BEGIN DATA SUPPLIED

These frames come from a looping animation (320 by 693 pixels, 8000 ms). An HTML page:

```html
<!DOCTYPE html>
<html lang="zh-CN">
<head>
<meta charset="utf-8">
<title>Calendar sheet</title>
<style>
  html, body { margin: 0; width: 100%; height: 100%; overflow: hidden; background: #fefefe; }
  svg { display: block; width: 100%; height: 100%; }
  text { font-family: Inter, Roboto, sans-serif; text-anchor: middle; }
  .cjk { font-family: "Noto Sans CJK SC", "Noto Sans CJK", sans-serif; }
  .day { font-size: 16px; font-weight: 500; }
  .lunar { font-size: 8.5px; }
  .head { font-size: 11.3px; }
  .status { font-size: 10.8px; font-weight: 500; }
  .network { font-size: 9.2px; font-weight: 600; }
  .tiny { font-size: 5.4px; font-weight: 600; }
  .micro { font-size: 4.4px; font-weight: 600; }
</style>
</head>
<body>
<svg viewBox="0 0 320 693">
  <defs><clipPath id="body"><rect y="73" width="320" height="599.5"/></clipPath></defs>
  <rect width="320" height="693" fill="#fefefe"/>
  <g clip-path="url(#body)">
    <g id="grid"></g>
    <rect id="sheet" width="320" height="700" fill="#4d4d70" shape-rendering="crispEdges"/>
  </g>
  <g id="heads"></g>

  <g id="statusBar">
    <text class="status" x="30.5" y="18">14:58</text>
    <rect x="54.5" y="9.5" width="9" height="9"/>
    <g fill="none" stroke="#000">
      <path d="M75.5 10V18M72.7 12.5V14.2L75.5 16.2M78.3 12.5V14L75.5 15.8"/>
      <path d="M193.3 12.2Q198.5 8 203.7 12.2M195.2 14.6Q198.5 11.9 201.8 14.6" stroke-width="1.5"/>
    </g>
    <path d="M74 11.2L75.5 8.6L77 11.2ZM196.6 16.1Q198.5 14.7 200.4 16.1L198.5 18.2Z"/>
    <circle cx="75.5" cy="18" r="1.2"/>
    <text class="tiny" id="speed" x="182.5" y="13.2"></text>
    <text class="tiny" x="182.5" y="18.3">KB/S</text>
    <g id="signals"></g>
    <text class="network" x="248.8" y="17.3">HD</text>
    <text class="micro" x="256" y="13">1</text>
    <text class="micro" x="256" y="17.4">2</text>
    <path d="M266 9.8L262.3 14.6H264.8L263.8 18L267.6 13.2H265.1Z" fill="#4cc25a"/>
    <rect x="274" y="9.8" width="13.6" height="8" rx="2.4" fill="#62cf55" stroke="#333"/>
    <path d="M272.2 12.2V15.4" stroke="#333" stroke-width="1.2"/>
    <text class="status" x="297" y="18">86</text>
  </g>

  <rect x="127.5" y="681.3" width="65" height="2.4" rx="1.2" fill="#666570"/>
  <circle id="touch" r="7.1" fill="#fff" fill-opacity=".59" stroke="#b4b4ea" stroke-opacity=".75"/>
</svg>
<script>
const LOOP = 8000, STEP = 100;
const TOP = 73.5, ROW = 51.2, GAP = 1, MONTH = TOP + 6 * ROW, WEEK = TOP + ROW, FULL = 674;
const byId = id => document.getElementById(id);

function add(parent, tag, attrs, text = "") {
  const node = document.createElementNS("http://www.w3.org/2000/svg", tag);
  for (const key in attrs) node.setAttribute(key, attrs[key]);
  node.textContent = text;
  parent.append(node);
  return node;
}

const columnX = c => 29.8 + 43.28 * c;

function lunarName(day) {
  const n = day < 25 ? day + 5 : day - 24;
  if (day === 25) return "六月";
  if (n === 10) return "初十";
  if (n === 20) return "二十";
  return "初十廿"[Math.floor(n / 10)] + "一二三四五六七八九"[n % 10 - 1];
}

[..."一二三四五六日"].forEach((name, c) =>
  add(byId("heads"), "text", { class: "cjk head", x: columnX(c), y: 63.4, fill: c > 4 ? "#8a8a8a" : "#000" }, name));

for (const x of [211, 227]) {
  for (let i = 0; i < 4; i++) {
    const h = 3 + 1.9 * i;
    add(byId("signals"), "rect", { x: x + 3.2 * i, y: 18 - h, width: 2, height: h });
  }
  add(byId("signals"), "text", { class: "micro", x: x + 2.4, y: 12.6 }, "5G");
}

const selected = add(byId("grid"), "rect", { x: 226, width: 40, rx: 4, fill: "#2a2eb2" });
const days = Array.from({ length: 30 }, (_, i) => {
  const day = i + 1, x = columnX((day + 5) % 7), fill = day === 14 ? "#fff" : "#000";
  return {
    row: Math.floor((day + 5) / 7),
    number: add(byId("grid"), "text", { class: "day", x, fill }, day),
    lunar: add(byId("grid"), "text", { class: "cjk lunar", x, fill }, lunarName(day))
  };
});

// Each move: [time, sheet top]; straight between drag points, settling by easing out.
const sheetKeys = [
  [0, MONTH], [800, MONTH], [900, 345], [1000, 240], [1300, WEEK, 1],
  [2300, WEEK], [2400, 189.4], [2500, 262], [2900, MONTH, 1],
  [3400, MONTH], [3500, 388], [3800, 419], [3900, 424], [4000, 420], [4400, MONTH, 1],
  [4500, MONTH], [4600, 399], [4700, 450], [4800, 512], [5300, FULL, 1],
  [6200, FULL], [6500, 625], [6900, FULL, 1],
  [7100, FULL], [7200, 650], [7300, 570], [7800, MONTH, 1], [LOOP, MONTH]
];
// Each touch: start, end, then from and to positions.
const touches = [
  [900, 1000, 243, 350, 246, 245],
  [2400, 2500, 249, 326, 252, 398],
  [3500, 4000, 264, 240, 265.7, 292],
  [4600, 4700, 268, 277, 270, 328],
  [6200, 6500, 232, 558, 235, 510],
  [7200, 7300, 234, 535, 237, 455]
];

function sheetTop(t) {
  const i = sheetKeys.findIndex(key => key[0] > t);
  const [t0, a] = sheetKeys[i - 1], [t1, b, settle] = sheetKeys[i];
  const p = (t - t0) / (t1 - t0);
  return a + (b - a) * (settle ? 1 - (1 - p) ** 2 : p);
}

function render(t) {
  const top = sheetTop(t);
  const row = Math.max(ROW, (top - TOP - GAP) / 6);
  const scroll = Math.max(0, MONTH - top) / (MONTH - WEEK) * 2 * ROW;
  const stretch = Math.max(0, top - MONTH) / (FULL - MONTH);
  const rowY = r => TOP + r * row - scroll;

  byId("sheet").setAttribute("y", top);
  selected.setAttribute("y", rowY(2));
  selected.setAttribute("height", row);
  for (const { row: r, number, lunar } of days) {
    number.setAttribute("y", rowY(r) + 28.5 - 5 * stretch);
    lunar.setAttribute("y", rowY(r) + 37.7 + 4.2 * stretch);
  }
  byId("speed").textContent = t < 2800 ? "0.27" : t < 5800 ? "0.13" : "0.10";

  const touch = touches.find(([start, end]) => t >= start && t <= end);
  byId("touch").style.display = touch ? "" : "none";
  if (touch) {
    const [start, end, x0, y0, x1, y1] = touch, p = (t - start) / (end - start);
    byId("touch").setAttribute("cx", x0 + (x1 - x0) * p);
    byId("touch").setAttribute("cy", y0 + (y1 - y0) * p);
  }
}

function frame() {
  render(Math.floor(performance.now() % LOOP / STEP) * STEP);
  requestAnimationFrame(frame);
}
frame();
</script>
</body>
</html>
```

END DATA SUPPLIED

__THE TASK__:
A complete answer lists each line of the data that holds the word "scroll".

__RESULT FOR THIS EXERCISE__:
  const scroll = Math.max(0, MONTH - top) / (MONTH - WEEK) * 2 * ROW;
  const rowY = r => TOP + r * row - scroll;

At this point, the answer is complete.